Skip every picture while you write out the records below, from the first line through the one that contains "people study a", both ends kept.
======== Input for this task ========
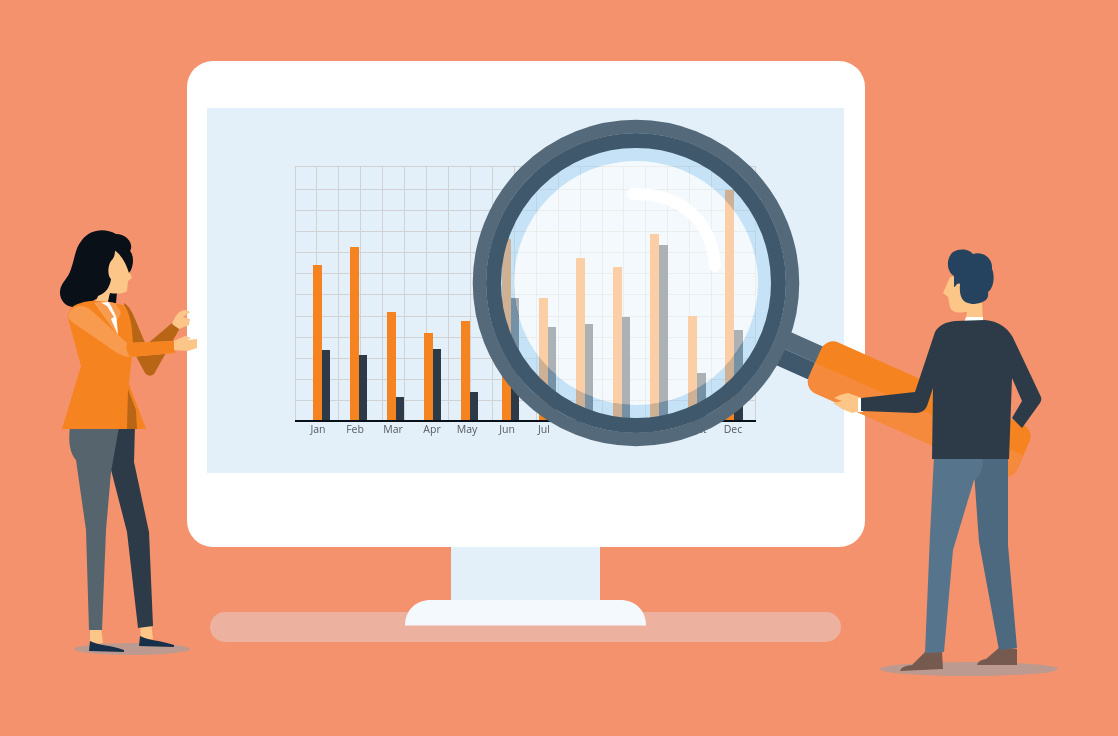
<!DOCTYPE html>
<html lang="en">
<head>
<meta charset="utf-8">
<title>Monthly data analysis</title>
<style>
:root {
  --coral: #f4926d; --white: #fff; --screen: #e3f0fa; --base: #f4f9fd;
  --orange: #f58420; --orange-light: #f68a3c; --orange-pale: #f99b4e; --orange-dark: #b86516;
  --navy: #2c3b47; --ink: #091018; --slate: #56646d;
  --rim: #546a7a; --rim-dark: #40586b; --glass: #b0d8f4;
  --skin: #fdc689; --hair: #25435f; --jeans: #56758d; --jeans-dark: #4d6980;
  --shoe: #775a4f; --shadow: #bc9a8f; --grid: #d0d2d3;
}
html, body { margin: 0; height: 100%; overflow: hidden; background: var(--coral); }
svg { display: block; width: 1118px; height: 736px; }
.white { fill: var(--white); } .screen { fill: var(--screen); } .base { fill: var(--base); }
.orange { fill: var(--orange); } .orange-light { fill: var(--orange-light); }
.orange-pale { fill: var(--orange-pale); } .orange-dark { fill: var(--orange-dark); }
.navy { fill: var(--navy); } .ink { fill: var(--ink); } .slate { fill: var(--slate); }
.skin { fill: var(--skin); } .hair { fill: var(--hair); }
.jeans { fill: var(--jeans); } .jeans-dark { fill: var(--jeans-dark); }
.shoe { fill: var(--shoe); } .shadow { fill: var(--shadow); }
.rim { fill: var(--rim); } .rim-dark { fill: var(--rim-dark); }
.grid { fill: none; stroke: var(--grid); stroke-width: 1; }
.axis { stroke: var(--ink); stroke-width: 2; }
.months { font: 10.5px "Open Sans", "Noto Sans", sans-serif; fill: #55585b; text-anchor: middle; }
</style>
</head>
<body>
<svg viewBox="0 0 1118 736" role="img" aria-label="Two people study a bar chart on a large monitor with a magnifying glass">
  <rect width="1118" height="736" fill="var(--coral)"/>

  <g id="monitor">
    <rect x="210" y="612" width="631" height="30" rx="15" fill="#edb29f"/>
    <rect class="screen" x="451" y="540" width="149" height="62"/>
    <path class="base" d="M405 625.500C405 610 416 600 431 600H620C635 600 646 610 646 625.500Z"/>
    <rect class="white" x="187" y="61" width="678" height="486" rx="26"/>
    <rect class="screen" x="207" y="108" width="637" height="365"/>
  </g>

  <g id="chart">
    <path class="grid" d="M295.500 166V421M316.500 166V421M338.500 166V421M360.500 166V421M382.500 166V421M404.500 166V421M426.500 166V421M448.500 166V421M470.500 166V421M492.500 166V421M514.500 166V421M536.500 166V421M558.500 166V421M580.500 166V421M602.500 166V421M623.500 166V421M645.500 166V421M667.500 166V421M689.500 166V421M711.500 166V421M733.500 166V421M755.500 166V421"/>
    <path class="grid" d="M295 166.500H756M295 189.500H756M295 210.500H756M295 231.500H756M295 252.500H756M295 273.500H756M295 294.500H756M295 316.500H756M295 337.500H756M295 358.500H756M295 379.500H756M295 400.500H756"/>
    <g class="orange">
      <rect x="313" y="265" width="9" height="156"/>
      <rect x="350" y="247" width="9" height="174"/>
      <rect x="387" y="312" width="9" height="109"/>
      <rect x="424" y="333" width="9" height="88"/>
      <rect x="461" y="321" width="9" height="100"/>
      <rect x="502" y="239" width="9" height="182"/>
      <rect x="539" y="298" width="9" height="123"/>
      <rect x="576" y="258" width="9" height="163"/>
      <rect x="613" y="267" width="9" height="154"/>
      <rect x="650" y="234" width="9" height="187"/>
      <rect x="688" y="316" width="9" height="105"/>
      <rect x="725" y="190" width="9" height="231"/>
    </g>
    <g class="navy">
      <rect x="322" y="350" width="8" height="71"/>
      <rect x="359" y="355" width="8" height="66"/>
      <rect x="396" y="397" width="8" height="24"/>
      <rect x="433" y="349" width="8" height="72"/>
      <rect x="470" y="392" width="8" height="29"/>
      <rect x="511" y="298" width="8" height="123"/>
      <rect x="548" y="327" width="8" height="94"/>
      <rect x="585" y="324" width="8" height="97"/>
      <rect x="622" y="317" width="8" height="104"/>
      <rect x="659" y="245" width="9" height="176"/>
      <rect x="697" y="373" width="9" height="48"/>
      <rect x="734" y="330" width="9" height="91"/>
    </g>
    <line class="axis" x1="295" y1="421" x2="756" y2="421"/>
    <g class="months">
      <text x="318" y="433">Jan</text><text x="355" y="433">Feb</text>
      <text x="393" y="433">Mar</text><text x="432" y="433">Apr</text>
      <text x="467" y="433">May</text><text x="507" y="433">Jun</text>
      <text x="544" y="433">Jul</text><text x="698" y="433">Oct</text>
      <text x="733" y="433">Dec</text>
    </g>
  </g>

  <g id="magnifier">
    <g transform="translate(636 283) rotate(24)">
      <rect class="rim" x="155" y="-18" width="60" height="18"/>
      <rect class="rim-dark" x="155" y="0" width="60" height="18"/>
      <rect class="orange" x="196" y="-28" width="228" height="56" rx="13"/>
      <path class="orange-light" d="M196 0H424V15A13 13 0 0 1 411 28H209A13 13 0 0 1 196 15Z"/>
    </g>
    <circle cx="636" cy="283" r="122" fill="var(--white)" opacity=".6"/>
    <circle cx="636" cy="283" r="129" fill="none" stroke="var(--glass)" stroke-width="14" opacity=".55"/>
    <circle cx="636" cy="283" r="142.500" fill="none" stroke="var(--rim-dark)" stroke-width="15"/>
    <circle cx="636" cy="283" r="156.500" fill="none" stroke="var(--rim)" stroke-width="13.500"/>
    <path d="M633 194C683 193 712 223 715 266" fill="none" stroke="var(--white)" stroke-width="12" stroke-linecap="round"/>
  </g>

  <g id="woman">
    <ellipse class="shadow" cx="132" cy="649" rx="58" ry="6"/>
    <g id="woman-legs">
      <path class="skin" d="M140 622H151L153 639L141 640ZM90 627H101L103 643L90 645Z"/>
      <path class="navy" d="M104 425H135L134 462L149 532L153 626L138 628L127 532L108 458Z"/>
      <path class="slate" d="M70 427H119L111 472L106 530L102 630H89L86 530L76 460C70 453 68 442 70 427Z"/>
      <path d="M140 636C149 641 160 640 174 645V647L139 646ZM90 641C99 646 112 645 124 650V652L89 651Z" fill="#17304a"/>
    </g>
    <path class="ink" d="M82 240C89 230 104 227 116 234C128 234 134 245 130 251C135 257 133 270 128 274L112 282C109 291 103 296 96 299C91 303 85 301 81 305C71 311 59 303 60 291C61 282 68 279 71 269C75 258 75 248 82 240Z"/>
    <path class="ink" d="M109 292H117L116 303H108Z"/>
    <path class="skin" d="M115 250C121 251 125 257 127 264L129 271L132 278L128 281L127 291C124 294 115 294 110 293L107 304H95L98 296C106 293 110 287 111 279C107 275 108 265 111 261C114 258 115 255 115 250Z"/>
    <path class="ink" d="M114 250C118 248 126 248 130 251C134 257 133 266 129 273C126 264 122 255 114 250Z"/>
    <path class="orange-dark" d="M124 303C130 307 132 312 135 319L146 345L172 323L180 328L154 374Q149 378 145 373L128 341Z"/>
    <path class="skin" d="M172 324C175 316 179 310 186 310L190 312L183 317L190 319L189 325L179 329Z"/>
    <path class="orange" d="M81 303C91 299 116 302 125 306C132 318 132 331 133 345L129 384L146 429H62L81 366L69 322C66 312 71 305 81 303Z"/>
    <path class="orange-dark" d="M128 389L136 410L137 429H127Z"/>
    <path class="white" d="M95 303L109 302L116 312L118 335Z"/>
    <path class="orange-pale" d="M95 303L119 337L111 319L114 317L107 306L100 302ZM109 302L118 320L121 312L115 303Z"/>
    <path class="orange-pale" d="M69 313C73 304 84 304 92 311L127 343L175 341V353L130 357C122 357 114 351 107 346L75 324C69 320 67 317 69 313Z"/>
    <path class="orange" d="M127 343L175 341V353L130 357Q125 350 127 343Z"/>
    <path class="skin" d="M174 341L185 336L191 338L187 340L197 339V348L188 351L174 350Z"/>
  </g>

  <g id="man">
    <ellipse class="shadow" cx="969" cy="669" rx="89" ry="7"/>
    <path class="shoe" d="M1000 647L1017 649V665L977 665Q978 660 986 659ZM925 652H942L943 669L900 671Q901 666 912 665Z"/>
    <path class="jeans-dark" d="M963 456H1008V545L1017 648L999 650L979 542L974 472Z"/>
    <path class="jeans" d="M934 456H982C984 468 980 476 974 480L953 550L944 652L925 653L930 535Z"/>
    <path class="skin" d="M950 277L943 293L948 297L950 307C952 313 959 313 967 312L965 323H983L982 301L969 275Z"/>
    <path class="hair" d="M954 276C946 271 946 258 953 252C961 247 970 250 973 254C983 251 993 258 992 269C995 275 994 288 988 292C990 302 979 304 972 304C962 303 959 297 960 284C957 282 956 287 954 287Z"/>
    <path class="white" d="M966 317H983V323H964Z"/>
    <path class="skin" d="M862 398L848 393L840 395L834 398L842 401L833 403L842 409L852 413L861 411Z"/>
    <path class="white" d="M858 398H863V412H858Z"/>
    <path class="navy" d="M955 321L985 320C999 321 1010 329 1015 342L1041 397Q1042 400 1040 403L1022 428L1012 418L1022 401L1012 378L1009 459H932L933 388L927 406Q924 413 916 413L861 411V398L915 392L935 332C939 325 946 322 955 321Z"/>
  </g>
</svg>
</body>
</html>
========
> Exercise output:
<!DOCTYPE html>
<html lang="en">
<head>
<meta charset="utf-8">
<title>Monthly data analysis</title>
<style>
:root {
  --coral: #f4926d; --white: #fff; --screen: #e3f0fa; --base: #f4f9fd;
  --orange: #f58420; --orange-light: #f68a3c; --orange-pale: #f99b4e; --orange-dark: #b86516;
  --navy: #2c3b47; --ink: #091018; --slate: #56646d;
  --rim: #546a7a; --rim-dark: #40586b; --glass: #b0d8f4;
  --skin: #fdc689; --hair: #25435f; --jeans: #56758d; --jeans-dark: #4d6980;
  --shoe: #775a4f; --shadow: #bc9a8f; --grid: #d0d2d3;
}
html, body { margin: 0; height: 100%; overflow: hidden; background: var(--coral); }
svg { display: block; width: 1118px; height: 736px; }
.white { fill: var(--white); } .screen { fill: var(--screen); } .base { fill: var(--base); }
.orange { fill: var(--orange); } .orange-light { fill: var(--orange-light); }
.orange-pale { fill: var(--orange-pale); } .orange-dark { fill: var(--orange-dark); }
.navy { fill: var(--navy); } .ink { fill: var(--ink); } .slate { fill: var(--slate); }
.skin { fill: var(--skin); } .hair { fill: var(--hair); }
.jeans { fill: var(--jeans); } .jeans-dark { fill: var(--jeans-dark); }
.shoe { fill: var(--shoe); } .shadow { fill: var(--shadow); }
.rim { fill: var(--rim); } .rim-dark { fill: var(--rim-dark); }
.grid { fill: none; stroke: var(--grid); stroke-width: 1; }
.axis { stroke: var(--ink); stroke-width: 2; }
.months { font: 10.5px "Open Sans", "Noto Sans", sans-serif; fill: #55585b; text-anchor: middle; }
</style>
</head>
<body>
<svg viewBox="0 0 1118 736" role="img" aria-label="Two people study a bar chart on a large monitor with a magnifying glass">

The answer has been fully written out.